2. An entrepreneurial, mobile technology company launched a four-month national campaign featuring traditional and social strategies that resulted in the company becoming a thought leader, and its CEO being recognized as a Crain’s Chicago Business Innovator. Its community of fans grew in three social networks, one of which experienced a 500 percent fan increase in nine months. Traditional public relations resulted in a $100,000 ad-dollar equivalency value, and new nationwide customers and relationships that influenced:

  • Sales;
  • New growth channels;
  • Employee recruitment;
  • Financing possibilities;
  • Award opportunities.

Social Journalists

Breaking news, sharing news tips, and pitching are commonplace on Twitter. I make it a point to follow 300+ journalists who share links to their stories and those of their colleagues, and who build relationships with readers while promoting their news outlet.

I offer my public relations students a two-week extra credit assignment to follow a journalist on Twitter. They must engage to get a follow back. If they are not successful, students take the old-fashioned route and call or email, although the Millennial generation finds email passé. Students ask journalists how they started using social and why they continue to do so. Results show that Millennial reporters know no other style of working and finding news sources. Editors often insist that writers use Twitter.

The Take-Aways

The public relations industry has shifted. Remember these five key points and you will be in the know.

  • We are storytellers, regardless of the channel.
  • Social media is another channel. It is not the story.
  • Brand leaders seek credibility through collaboration with third parties who will tell the brand story.
  • For best results, integrate public relations initiatives with the right mix of earned, owned, and paid media.
  • Owned and paid stories are now told at the 24/7 speed that journalists have applied for decades.

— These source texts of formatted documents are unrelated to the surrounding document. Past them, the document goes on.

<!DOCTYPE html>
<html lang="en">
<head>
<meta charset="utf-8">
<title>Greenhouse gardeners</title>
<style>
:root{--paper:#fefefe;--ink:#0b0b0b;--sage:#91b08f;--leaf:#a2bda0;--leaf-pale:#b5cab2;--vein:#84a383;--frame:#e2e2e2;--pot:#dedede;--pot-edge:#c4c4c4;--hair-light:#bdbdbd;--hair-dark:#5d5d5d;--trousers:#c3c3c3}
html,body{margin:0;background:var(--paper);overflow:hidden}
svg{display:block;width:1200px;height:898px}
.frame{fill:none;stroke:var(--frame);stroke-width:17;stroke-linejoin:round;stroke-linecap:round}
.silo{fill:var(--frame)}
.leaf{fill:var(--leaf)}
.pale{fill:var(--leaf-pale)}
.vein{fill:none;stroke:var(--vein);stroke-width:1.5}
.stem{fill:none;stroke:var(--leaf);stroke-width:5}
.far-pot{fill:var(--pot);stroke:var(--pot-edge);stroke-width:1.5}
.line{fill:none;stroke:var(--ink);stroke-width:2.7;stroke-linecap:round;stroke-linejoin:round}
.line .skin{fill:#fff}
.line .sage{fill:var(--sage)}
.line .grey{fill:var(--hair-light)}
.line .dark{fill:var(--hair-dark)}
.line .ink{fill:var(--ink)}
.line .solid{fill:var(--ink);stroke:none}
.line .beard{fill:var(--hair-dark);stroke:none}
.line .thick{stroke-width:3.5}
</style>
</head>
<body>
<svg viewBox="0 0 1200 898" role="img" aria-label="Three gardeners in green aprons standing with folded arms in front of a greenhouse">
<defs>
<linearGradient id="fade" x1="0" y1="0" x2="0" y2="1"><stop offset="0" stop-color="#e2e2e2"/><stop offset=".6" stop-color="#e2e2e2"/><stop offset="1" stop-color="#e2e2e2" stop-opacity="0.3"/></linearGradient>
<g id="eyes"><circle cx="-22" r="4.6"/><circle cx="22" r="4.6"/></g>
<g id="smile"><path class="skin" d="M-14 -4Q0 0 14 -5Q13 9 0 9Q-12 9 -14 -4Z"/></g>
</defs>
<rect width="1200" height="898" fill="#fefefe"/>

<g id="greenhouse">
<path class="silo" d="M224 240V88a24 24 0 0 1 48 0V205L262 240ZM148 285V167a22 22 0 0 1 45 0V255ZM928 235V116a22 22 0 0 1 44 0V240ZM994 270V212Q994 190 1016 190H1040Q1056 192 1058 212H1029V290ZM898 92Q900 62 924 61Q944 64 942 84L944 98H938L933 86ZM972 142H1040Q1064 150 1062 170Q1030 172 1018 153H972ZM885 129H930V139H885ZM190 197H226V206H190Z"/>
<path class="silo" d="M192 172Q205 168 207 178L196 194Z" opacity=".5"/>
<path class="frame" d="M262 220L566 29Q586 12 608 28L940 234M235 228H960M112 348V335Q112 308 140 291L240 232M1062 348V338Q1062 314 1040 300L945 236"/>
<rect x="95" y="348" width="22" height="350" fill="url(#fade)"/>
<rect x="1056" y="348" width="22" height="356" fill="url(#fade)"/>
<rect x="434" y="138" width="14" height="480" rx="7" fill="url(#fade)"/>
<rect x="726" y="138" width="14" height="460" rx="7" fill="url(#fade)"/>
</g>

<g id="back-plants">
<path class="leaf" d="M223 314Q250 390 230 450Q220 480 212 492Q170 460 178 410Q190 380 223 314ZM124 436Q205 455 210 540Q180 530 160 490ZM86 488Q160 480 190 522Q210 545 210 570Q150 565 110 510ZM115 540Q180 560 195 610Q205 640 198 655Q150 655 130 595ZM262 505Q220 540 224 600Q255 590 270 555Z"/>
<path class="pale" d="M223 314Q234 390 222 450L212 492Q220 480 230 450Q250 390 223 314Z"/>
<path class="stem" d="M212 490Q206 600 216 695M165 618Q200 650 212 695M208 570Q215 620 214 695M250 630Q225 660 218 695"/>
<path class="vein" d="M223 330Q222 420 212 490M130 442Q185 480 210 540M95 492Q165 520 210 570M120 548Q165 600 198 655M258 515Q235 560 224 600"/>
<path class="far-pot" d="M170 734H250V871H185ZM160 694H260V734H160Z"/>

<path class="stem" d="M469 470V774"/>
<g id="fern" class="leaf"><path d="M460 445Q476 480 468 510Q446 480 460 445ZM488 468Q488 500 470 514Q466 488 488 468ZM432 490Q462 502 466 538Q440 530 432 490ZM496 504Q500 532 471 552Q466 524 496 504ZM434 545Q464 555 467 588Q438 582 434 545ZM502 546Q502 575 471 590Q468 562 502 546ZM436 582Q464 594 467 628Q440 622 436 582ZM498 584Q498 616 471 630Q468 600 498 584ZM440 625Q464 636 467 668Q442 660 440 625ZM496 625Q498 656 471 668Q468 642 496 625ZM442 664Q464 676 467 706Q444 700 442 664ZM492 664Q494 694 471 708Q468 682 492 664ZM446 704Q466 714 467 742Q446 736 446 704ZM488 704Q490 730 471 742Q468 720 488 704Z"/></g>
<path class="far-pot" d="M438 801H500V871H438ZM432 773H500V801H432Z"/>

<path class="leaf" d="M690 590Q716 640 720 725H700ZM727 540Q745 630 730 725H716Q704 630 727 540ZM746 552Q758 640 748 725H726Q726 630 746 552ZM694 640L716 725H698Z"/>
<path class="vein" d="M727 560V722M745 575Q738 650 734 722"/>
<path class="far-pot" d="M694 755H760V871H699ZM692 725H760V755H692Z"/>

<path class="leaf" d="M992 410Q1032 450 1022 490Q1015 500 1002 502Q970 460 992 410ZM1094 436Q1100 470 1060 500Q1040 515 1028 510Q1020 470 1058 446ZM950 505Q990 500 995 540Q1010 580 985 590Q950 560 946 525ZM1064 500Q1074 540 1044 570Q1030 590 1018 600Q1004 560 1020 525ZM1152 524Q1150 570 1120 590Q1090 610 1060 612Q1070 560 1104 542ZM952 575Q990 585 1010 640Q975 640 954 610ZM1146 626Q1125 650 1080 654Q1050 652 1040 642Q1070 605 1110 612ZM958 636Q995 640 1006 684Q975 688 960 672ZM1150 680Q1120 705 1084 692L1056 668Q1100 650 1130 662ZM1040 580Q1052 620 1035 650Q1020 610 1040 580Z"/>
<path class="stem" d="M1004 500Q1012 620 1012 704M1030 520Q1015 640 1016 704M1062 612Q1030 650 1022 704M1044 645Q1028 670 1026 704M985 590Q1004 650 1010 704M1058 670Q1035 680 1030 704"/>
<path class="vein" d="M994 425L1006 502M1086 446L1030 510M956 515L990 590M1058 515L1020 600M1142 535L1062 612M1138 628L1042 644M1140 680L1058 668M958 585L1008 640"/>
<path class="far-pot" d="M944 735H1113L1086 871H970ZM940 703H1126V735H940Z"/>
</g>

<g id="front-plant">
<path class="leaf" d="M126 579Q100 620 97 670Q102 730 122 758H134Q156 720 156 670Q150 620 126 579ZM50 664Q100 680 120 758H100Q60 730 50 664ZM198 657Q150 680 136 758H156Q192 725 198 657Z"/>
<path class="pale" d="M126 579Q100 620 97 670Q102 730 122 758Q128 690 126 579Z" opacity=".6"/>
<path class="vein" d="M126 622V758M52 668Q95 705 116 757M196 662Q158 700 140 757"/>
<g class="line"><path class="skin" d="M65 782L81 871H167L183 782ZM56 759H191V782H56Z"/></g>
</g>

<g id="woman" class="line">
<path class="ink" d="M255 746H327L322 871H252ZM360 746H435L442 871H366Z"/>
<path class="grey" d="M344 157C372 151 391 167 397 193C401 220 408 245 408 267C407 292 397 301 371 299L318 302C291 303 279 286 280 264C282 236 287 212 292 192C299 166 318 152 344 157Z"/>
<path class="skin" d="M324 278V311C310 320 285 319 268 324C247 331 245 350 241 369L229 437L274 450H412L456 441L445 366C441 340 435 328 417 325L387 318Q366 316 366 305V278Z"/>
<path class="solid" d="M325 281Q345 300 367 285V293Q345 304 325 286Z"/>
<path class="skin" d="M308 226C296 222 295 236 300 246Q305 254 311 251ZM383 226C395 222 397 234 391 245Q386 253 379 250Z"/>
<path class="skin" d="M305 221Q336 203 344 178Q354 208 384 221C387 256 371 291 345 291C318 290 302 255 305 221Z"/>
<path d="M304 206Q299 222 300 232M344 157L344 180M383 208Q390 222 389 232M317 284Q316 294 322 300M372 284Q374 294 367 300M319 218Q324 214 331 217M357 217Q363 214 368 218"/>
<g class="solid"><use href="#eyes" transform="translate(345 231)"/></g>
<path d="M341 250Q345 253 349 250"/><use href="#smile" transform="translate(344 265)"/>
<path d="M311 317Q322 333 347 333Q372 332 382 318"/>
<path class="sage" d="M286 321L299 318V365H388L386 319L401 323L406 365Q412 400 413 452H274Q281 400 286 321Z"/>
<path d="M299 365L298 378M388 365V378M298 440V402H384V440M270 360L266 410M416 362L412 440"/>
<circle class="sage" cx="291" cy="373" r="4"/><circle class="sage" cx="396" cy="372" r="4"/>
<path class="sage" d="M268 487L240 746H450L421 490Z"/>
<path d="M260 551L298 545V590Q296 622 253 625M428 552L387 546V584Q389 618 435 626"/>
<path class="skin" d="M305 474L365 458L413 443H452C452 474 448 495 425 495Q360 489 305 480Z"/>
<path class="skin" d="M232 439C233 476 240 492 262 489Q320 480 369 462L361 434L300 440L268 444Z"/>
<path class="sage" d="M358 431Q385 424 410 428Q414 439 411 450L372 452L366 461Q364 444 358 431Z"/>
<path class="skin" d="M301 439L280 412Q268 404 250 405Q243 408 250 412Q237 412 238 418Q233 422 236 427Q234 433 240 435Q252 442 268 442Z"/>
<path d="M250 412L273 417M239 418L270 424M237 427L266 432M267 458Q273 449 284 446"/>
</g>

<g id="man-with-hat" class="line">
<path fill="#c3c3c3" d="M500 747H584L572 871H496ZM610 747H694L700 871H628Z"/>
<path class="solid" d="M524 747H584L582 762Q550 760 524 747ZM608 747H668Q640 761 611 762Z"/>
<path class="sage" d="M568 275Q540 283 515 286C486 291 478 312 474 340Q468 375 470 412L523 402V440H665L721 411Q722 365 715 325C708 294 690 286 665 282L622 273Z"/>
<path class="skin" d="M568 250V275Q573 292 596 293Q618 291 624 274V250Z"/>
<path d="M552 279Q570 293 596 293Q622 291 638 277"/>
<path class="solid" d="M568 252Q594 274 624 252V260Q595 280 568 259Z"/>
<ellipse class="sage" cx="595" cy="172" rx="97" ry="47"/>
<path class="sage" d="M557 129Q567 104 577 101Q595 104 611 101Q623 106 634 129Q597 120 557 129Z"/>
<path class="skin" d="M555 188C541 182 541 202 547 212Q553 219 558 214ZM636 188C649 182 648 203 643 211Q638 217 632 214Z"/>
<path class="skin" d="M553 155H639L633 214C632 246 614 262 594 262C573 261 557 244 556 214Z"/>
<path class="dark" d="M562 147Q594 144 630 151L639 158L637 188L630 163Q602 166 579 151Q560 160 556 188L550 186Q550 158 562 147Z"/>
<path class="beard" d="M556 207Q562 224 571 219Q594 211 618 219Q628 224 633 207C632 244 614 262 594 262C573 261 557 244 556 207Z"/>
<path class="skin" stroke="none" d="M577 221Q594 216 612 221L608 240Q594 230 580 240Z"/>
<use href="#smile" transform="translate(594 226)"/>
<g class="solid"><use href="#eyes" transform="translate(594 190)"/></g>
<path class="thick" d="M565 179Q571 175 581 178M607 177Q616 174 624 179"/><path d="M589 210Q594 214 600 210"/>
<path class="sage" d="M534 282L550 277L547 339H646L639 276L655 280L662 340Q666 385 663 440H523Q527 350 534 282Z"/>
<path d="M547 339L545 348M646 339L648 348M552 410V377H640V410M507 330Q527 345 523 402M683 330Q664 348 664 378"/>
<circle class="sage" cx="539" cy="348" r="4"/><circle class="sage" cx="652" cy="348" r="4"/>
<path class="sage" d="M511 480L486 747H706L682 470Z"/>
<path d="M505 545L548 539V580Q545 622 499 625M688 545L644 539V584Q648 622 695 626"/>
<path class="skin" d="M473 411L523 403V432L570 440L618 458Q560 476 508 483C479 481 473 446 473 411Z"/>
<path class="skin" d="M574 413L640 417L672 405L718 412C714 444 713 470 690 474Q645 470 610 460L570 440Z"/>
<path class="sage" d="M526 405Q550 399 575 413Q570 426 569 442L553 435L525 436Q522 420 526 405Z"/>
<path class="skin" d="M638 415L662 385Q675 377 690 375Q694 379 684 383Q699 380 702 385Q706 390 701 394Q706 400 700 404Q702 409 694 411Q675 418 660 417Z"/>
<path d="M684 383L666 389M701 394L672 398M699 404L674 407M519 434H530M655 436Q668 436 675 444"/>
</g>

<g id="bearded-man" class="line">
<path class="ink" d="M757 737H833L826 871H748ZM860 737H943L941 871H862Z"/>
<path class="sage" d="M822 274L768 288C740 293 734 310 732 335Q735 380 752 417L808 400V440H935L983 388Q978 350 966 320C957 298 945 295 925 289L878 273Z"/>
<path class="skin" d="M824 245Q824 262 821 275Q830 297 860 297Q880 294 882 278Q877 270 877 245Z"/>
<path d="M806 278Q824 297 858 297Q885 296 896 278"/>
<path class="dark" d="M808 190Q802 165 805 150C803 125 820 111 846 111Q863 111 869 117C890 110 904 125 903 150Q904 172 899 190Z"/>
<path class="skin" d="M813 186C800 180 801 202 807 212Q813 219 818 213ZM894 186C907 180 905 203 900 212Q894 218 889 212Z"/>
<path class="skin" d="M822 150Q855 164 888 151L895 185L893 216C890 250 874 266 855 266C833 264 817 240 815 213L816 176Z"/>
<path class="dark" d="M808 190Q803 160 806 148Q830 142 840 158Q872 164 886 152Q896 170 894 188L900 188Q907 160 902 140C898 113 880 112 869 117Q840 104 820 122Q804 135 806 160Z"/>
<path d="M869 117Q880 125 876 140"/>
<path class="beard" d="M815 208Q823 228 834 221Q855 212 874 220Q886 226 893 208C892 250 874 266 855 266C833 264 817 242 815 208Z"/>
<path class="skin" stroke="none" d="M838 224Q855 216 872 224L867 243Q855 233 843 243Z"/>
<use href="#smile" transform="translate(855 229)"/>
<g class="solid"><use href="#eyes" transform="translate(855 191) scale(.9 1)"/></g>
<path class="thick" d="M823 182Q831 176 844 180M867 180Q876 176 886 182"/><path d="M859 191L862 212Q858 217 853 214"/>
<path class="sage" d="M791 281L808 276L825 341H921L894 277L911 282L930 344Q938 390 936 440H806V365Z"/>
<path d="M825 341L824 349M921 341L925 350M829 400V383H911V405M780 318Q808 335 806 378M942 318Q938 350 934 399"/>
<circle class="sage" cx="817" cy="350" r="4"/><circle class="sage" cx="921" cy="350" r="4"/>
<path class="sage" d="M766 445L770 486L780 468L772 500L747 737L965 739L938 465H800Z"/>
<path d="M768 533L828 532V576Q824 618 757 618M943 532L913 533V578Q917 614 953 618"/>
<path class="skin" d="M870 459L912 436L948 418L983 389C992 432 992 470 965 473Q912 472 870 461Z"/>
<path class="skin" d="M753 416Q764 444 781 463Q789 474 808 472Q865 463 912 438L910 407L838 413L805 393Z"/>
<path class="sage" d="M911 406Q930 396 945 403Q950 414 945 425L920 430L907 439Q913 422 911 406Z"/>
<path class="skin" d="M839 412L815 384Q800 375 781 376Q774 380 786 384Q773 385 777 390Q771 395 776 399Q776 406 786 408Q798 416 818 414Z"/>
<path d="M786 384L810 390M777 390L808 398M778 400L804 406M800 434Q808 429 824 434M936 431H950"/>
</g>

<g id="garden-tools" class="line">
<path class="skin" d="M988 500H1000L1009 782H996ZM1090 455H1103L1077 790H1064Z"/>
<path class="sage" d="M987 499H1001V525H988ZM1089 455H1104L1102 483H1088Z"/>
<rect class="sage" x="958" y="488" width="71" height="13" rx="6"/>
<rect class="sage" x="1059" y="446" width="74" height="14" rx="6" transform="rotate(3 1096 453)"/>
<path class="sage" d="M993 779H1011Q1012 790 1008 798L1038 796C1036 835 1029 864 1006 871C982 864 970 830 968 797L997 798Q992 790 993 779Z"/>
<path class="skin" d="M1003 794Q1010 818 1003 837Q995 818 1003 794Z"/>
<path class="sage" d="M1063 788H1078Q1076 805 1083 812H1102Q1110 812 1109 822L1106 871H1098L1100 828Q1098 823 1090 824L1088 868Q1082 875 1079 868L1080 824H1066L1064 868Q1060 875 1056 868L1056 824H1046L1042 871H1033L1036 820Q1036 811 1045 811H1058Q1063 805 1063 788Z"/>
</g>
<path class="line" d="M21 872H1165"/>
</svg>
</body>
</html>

TMG is commemorating its 25th anniversary with a series of blog posts by leaders in our industry. The world is a very different place than it was when we opened for business in 1990. This series offers insight into business today and gives us all a measure of perspective as we ponder what’s next…